Excellence in Māori storytelling celebrated 
The importance of Māori telling their own stories has been celebrated with Massey University’s expanded Ngā Kupu Ora Awards: Celebrating Māori Books and Journalism. 

"As a Minister who is daily besieged by journalists, it’s my observation that we need more people who are proficient in both te reo Māori and journalism; who have some knowledge of the history of this country as context for what they are reporting; who provide balanced and accurate accounts of events; and who are nimble and agile to meet the demands of deadlines across a range of divergent media – print, broadcast, and online," Mr Flavel said..... 

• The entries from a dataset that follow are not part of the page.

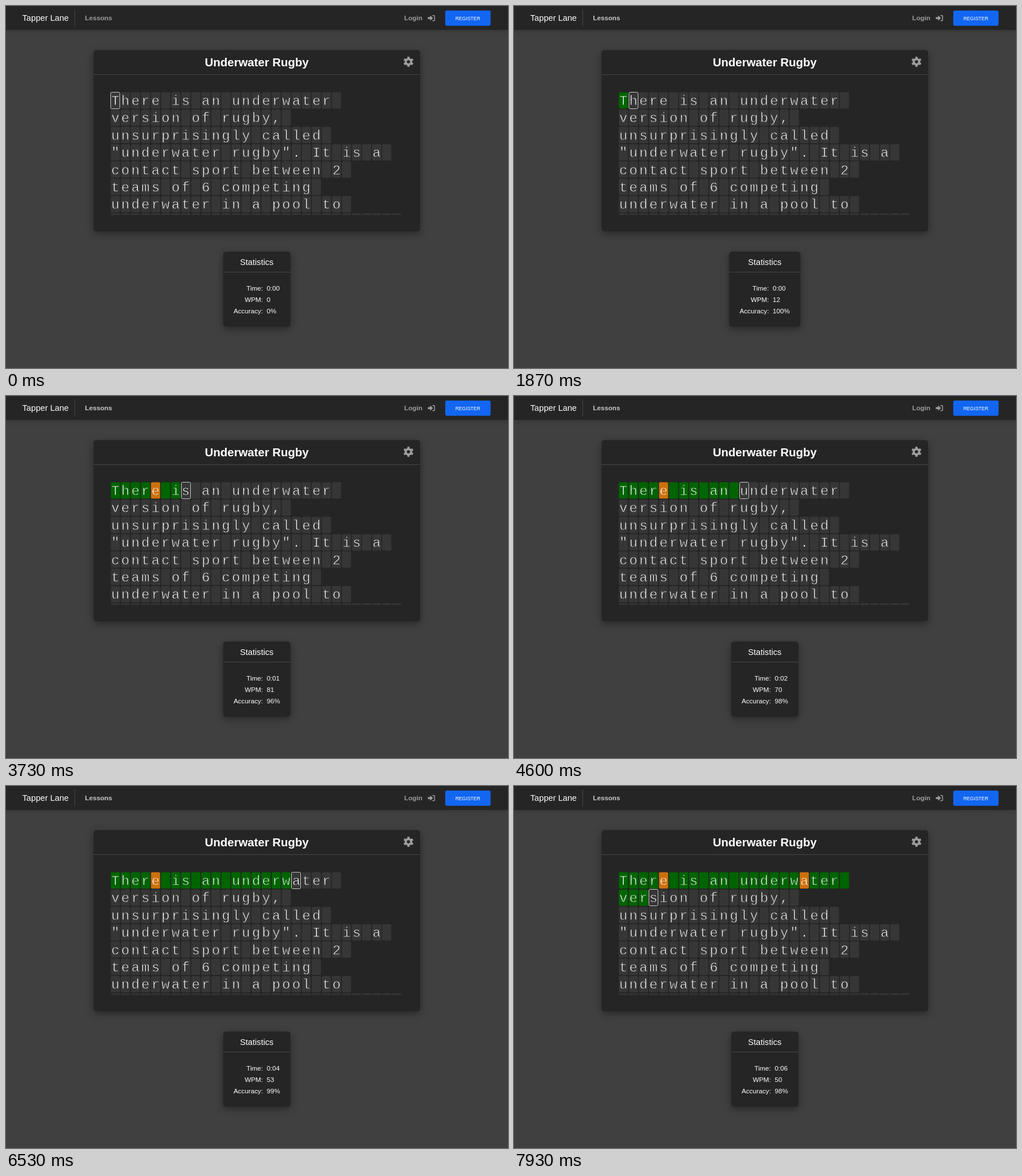
Animation, 880 px wide and 636 px high, one loop 8 s. Source, as an HTML page:

```html
<!DOCTYPE html>
<html lang="en">
<head>
<meta charset="utf-8">
<title>Typing lesson</title>
<style>
  html, body { margin: 0; width: 100%; height: 100%; overflow: hidden; background: #404040; }
  svg { display: block; font: 11.73px "Liberation Sans", Arial, sans-serif; fill: #fff; }
  .bar, .panel { fill: #252525; }
  .bar { filter: drop-shadow(0 2px 5px rgba(0, 0, 0, .2)); }
  .panel { filter: drop-shadow(0 4px 7px rgba(0, 0, 0, .38)); }
  .rule { stroke: #464646; }
  .muted { fill: #9d9d9d; }
  .bold { font-weight: bold; }
  .big { font-size: 14.67px; }
  .mid { text-anchor: middle; }
  .end { text-anchor: end; }
  .line { fill: none; stroke: #9d9d9d; }
  #text { font: 24px "Liberation Mono", "Courier New", monospace; text-anchor: middle; }
  #text text { stroke-width: .8px; }
</style>
</head>
<body>
<svg width="880" height="636" viewBox="0 0 880 636">
  <rect class="bar" width="880" height="42"/>
  <text class="big" x="28.5" y="26">Tapper Lane</text>
  <path class="rule" d="M120.5 6v30"/>
  <text id="lessons" class="bold" x="138.5" y="25">Lessons</text>
  <text class="bold muted" x="698" y="25">Login</text>
  <path class="muted" d="M739.5 19.6h4v-3.1l5 4.8-5 4.8v-3.1h-4z"/>
  <path class="line" stroke-width="1.5" d="M747.5 16.8h2.6a1.2 1.2 0 0 1 1.2 1.2v6.6a1.2 1.2 0 0 1-1.2 1.2h-2.6"/>
  <rect x="770" y="8" width="79.5" height="26.7" rx="3" fill="#1266f1"/>
  <text class="mid" x="809.6" y="24.6" font-size="8.6">REGISTER</text>

  <rect class="panel" x="153.5" y="77.5" width="572.5" height="318.5" rx="5"/>
  <path class="rule" d="M153.5 120.5h572.5"/>
  <text class="bold mid" x="439.6" y="106" font-size="20.53">Underwater Rugby</text>
  <g class="line" transform="translate(705.5 98)">
    <circle r="4.8" stroke-width="4"/>
    <circle r="7.5" stroke-width="2.8" pathLength="12" stroke-dasharray="1 1" stroke-dashoffset="-.5"/>
  </g>
  <clipPath id="view"><rect x="170" y="145" width="540" height="222"/></clipPath>
  <g id="text" clip-path="url(#view)"></g>
  <rect id="cursor" width="16" height="29" rx="2" fill="none" stroke="#ccc"/>

  <rect id="statsPanel" class="panel" y="431.5" height="132" rx="5"/>
  <path id="statsRule" class="rule"/>
  <text class="big mid" x="439.6" y="455">Statistics</text>
  <g id="stats">
    <text class="end" x="69.7" y="499.7">Time:</text><text class="value" x="76.2" y="499.7"/>
    <text class="end" x="69.7" y="520.2">WPM:</text><text class="value" x="76.2" y="520.2"/>
    <text class="end" x="69.7" y="540.4">Accuracy:</text><text class="value" x="76.2" y="540.4"/>
  </g>
</svg>
<script>
const LOOP = 8000, START = 1870;
const LEFT = 183.7, TOP = 151.5, PITCH_X = 17.62, PITCH_Y = 30.4;
const lines = [
  'There is an underwater ',
  'version of rugby, ',
  'unsurprisingly called ',
  '"underwater rugby". It is a ',
  'contact sport between 2 ',
  'teams of 6 competing ',
  'underwater in a pool to ',
  ' '.repeat(29)
];
const keyTimes = [1870, 2130, 2270, 2470, 2870, 3200, 3400, 3530, 3730, 3870,
  4070, 4200, 4400, 4600, 4800, 5000, 5130, 5400, 5600, 5930,
  6200, 6530, 6670, 6930, 7000, 7270, 7400, 7600, 7800, 7930];
const wrongKeys = [2870, 6200], backspaces = [3200, 6530];
const colors = { 0: '#dc0000', 0.75: '#cc700c', 1: '#006400', idle: '#363636' };

const $ = id => document.getElementById(id);
const set = (el, attrs) => {
  for (const name in attrs) el.setAttribute(name, attrs[name]);
  return el;
};
const add = (parent, tag, attrs) =>
  parent.appendChild(set(document.createElementNS('http://www.w3.org/2000/svg', tag), attrs));
const values = document.querySelectorAll('.value');

const cells = lines.flatMap((line, row) => [...line].map((char, col) => {
  const x = LEFT + col * PITCH_X, y = TOP + row * PITCH_Y;
  const group = add($('text'), 'g', {});
  const box = add(group, 'rect', { x, y, width: 16, height: 28.7, rx: 2, 'stroke-width': 0 });
  add(group, 'text', { x: x + 8, y: y + 22.4 }).textContent = char;
  return { group, box, x, y };
}));

// A mark is the credit for each typed character: 1, 0, or 0.75 once corrected.
function marksAt(t) {
  const marks = [], failed = new Set();
  for (const time of keyTimes.filter(k => k <= t)) {
    if (backspaces.includes(time)) marks.pop();
    else if (wrongKeys.includes(time)) {
      failed.add(marks.length);
      marks.push(0);
    } else marks.push(failed.has(marks.length) ? 0.75 : 1);
  }
  return marks;
}

function draw(t) {
  const hover = t < 1070 ? 0 : Math.min(1, 0.5 + (t - 1070) / 120);
  const grey = Math.round(157 + 44 * hover);
  set($('lessons'), { fill: `rgb(${grey},${grey},${grey})` });

  const marks = marksAt(t);
  cells.forEach(({ group, box }, i) => {
    const color = colors[marks[i] ?? 'idle'];
    set(box, { fill: color });
    set(group, { stroke: color }); // an outline in the cell colour thins the letter
  });
  const { x, y } = cells[marks.length];
  set($('cursor'), { x: Math.floor(x) + 0.5, y: Math.floor(y) + 0.5 });

  const score = marks.reduce((sum, mark) => sum + mark, 0);
  const seconds = Math.max(0, Math.floor((t - START) / 1000));
  const accuracy = marks.length ? Math.round(score / marks.length * 100) : 0;
  const wpm = Math.floor(score / 5 / (Math.max(1, seconds) / 60));
  [`0:0${seconds}`, wpm, `${accuracy}%`].forEach((text, i) => values[i].textContent = text);

  const width = accuracy === 100 ? 125 : 118, left = 439.7 - width / 2;
  set($('statsPanel'), { x: left, width });
  set($('statsRule'), { d: `M${left} 467.5h${width}` });
  set($('stats'), { transform: `translate(${left} 0)` });
}

const origin = performance.now();
function frame() {
  draw((performance.now() - origin) % LOOP);
  requestAnimationFrame(frame);
}
frame();
</script>
</body>
</html>
```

Accusations of racism seek to bury message 
Hobson’s Pledge has, in only two days, achieved an astounding level of interest resulting in mainstream media rallying to vilify Don Brash and hiding behind racist taunts to avoid having a real conversation, spokesperson Casey Costello said today. 

For the record Casey Costello is very specific on the point that she represents Hobson’s Pledge as a New Zealander with, as she reiterates, a proud Ngapuhi and Anglo-Irish heritage. 

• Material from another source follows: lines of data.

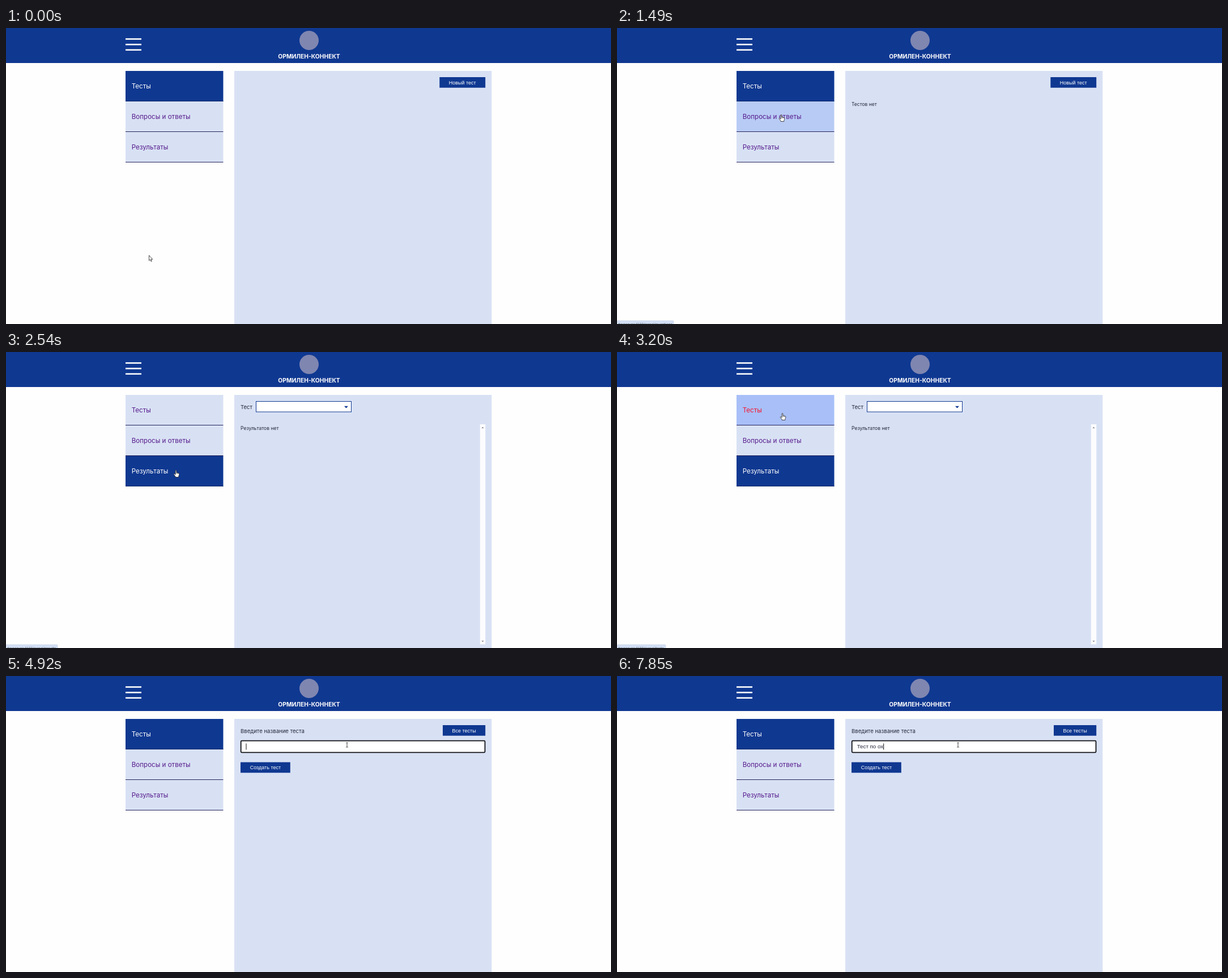
These frames come from a looping animation (1068 by 524 pixels, 8000 ms). An HTML page:

```html
<!DOCTYPE html>
<html lang="ru">
<head>
<meta charset="utf-8">
<title>Тесты</title>
<style>
  html, body { margin: 0; width: 100%; height: 100%; overflow: hidden; background: #fefefe; }
  svg { display: block; }
  text { font-family: Inter, "Open Sans", sans-serif; fill: #23253a; white-space: pre; }
  .ui { font-family: "Liberation Sans", Arial, sans-serif; }
</style>
</head>
<body>
<svg id="stage" width="1068" height="524" viewBox="0 0 1068 524"></svg>
<script>
const NAVY = '#0f3891', PALE = '#d8e1f4', HOVER = '#a8bff8', LINE = '#25235a';
const LOOP = 8000;
const MENU = ['Тесты', 'Вопросы и ответы', 'Результаты'];
const LINKS = [['tests', 86], ['questions', 100], ['results', 91]];
const PAGES = { tests: 0, questions: 1, results: 2, form: 0 };
const stage = document.getElementById('stage');

// time, page, pointer, pointer x, pointer y, details
const STEPS = [
  [0, 'tests', 'arrow', 252, 402, { loading: true }],
  [430, 'tests', 'arrow', 258, 378, { loading: true }],
  [640, 'tests', 'arrow', 276, 284, { loading: true }],
  [850, 'tests', 'hand', 289, 168, { loading: true, link: 1, tint: '#d0dbf4' }],
  [1070, 'tests', 'hand', 292, 110, { loading: true, link: 0 }],
  [1280, 'tests', 'hand', 292, 108, { link: 0 }],
  [1490, 'tests', 'hand', 290, 153, { link: 1, tint: '#b8cbf5' }],
  [1700, 'questions', 'hand', 291, 155, { link: 1 }],
  [1910, 'questions', 'hand', 300, 209, { link: 2, tint: '#d0dbf4' }],
  [2120, 'questions', 'hand', 300, 209, { link: 2, tint: HOVER }],
  [2540, 'results', 'hand', 300, 209, { link: 2 }],
  [2760, 'results', 'hand', 297, 165, { link: 1, tint: '#c6d4f5' }],
  [2980, 'results', 'hand', 293, 111, { link: 0, tint: '#c0d0f6' }],
  [3200, 'results', 'hand', 292, 108, { link: 0, tint: HOVER, pressed: true }],
  [3420, 'tests', 'hand', 292, 108, { link: 0 }],
  [3630, 'tests', 'arrow', 455, 84, {}],
  [3850, 'tests', 'arrow', 735, 62, {}],
  [4080, 'tests', 'hand', 819, 92, { buttonHot: true }],
  [4290, 'form', 'hand', 816, 93, { buttonHot: true }],
  [4500, 'form', 'beam', 602, 122, {}],
  [4710, 'form', 'beam', 602, 122, { focus: 1.3 }],
  [4920, 'form', 'beam', 602, 122, { focus: 1.8, caret: true }],
  [5350, 'form', 'beam', 602, 122, { focus: 1.8 }],
  ...[[5760, 1], [5970, 2], [6180, 3], [6390, 4], [6590, 5], [6790, 6], [6990, 8], [7420, 9], [7850, 10]]
    .map(([t, n]) => [t, 'form', 'beam', 602, 122,
      { focus: 1.8, caret: true, typed: 'Тест по ох'.slice(0, n) }])
];

const rect = (x, y, w, h, fill, more = '') =>
  `<rect x="${x}" y="${y}" width="${w}" height="${h}" fill="${fill}" ${more}/>`;
const path = (d, fill, more = '') => `<path d="${d}" fill="${fill}" ${more}/>`;
const text = (x, y, size, str, more = '') =>
  `<text x="${x}" y="${y}" font-size="${size}" ${more}>${str}</text>`;
const button = (x, y, w, str, hot) => rect(x, y, w, 18.7, hot ? '#2358b9' : NAVY) +
  text(x + w / 2, y + 12.5, 9, str, 'class="ui" text-anchor="middle" style="fill:#fff"');

const POINTERS = {
  arrow: path('M.5 .5V9.8L2.6 7.9 4 11.3 5.4 10.7 4 7.4H6.8Z', '#fff', 'stroke="#222" stroke-width=".8"'),
  hand: path('M-.9 1Q0 -.4.9 1V4.6L2.5 4.8 4 5.2 5.3 5.9Q6 6.2 5.8 8.2L4.8 10.5V12.5H-.9V11.4L-3.7 7.7Q-4 6.4-2.7 6.6L-.9 8.2Z',
    '#fff', 'stroke="#222" stroke-width=".8" stroke-linejoin="round"') +
    path('M.9 4.6V7M2.6 5V7M4.2 5.4V7', 'none', 'stroke="#222" stroke-width=".5"'),
  beam: path('M-2 -4H-.5L0 -3.5 .5 -4H2M0 -3.5V3.5M-2 4H-.5L0 3.5 .5 4H2', 'none', 'stroke="#333" stroke-width=".9"')
};

function header() {
  return rect(0, 0, 1068, 62, NAVY) +
    [18.2, 27.9, 37.5].map(y => rect(211, y, 28, 2.6, '#fff')).join('') +
    '<circle cx="535" cy="22" r="17" fill="#7f86b0"/>' +
    text(535, 54, 10.3, 'ОРМИЛЕН-КОННЕКТ', 'text-anchor="middle" font-weight="700" style="fill:#fff"');
}

function menu(active, { link, tint, pressed }) {
  return MENU.map((label, i) => {
    const y = 76 + 54 * i, on = i === active, hot = i === link;
    const ink = on ? '#fff' : hot && pressed ? '#f5142d' : '#551a8b';
    return rect(211, y, 172.5, 54, on ? NAVY : hot && tint || PALE) +
      rect(211, y + 53, 172.5, 1, on ? '#0c2669' : LINE) +
      text(221.7, y + 31, 11.6, label, `style="fill:${ink}"`);
  }).join('');
}

const select = () => text(414, 100.5, 9.6, 'Тест') +
  rect(441.5, 87.5, 168, 18.5, '#fff', `stroke="${NAVY}"`) +
  path('M597 95.7H604L600.5 99.5Z', NAVY);

const CONTENT = {
  tests: o => button(765.3, 87, 80.9, 'Новый тест', o.buttonHot) +
    (o.loading ? '' : text(414, 137.5, 8.5, 'Тестов нет')),
  questions: () => select() + button(753.5, 87.5, 92.7, 'Новый вопрос') +
    text(414, 129.8, 8.5, 'Вопросов нет'),
  results: () => select() + text(414, 138, 8.55, 'Результатов нет') +
    rect(836.8, 128, 9.4, 389.5, '#fcfcfe') +
    path('M839.4 135H843.6L841.5 132.5ZM839.4 511H843.6L841.5 513.5Z', '#8b8d94'),
  form: o => text(414, 100.5, 9.6, 'Введите название теста') +
    button(771, 87, 75.2, 'Все тесты', o.buttonHot) +
    rect(414.7, 114.7, 430.8, 20.6, '#fff',
      `rx="${o.focus ? 1.5 : 0}" stroke="${o.focus ? '#101014' : NAVY}" stroke-width="${o.focus || 1}"`) +
    text(423.7, 128, 9.75, o.typed || '', 'class="ui" id="typed"') +
    (o.caret ? rect(423.5, 119.5, 1, 11, '#111', 'id="caret"') : '') +
    button(414, 152.6, 87.8, 'Создать тест')
};

function status(link) {
  if (link === undefined) return '';
  const [name, width] = LINKS[link];
  return rect(-2, 518, width + 2, 10, '#d3dff3', 'rx="1.5" stroke="#c3cde0" stroke-width=".5"') +
    text(1.5, 526.5, 6.4, 'devserver:4100/panel/' + name, 'style="font-family:\'Open Sans\',sans-serif;fill:#555c6b"');
}

function draw([, page, pointer, x, y, o]) {
  stage.innerHTML = rect(0, 0, 1068, 524, '#fefefe') + header() + menu(PAGES[page], o) +
    rect(403, 76, 454.3, 448, PALE) + CONTENT[page](o) + status(o.link) +
    `<g transform="translate(${x} ${y})">${POINTERS[pointer]}</g>`;
  const caret = document.getElementById('caret');
  if (caret && o.typed) {
    caret.setAttribute('x', 423.7 + document.getElementById('typed').getComputedTextLength());
  }
}

let shown;
function tick() {
  const t = (performance.now() - start) % LOOP;
  const step = STEPS.findLast(s => s[0] <= t);
  if (step !== shown) draw(shown = step);
  requestAnimationFrame(tick);
}
const start = performance.now();
tick();
</script>
</body>
</html>
```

“There are important issues that face New Zealand and before more legislation entrenches us into separatism we need to be informed about what is in our future and stop focusing on what occurred in the past” Ms Costello said..... 

Tribal wealth continues to grow whānau wellbeing 
Te Rūnanga o Ngāi Tahu has achieved another strong financial performance with a profit of $168.73m (post distribution) for the year ended 30 June 2016. 

Te Rūnanga has received a distribution of $44.2m for the year from its commercial arm for tribal development bringing the total since Settlement to $396m. 

Over the past year $11.4m was spent on Oranga (wellbeing) including business and enterprise development and homeownership initiatives, $4.6m on environmental protection and enhancement projects, $3.5m on education and $4.1m on projects to enhance the culture and identity.... 

Māori Party all hui no-doey on housing 
The Māori Party should stop tinkering and start fixing tragic Māori housing statistics in the face of a national housing crisis, says Labour’s Māori Development spokesman Kelvin Davis. 

“The Maori Party is touting the success of the Maori Housing Network, which is blowing $18 million a year just talking about houses instead of building them. 

“Instead of delivering houses, this money has been spent on 32 ‘capability projects’, 42 workshops and ‘housing facilitation support’ for just 79 whanau. With the money left over, they’ve only been able to build 42 houses..... 

Governor General Dame Patsy Reddy visits Nelson's Whakatu Marae 
New Zealand's newest Governor General has made her first official appearance in Nelson. 
Three days after being sworn in as 21st person to hold the role, Dame Patsy Reddy was welcomed on to Whakatu Marae with a forceful powhiri. 

She then thanked everyone for her warm reception and expressed a sincere desire to uphold the Treaty of Waitangi. 

"I'm looking forward to developing an even warmer relationship with the iwi of this region over the next five years.".... 

Maori not accessing mainstream health services: Ngai Tahu 
The Southern District Health Board needs to work more closely with Maori health providers if it is serious about closing the health gap between Maori and non Maori, a Ngai Tahu leader says. 

Ngai Tahu met with SDHB representatives regularly and the SDHB was trying, but the inequalities were deepening. 

Maori were not meeting the mark in access to GP services and had high rates of cardiovascular disease and they died earlier than non Maori. 

She believed Maori were lagging behind because DHBs only had to have a Maori health plan written by the Ministry of Health. They were not written from the perspective of what worked and what did not work in terms of decreasing inequality....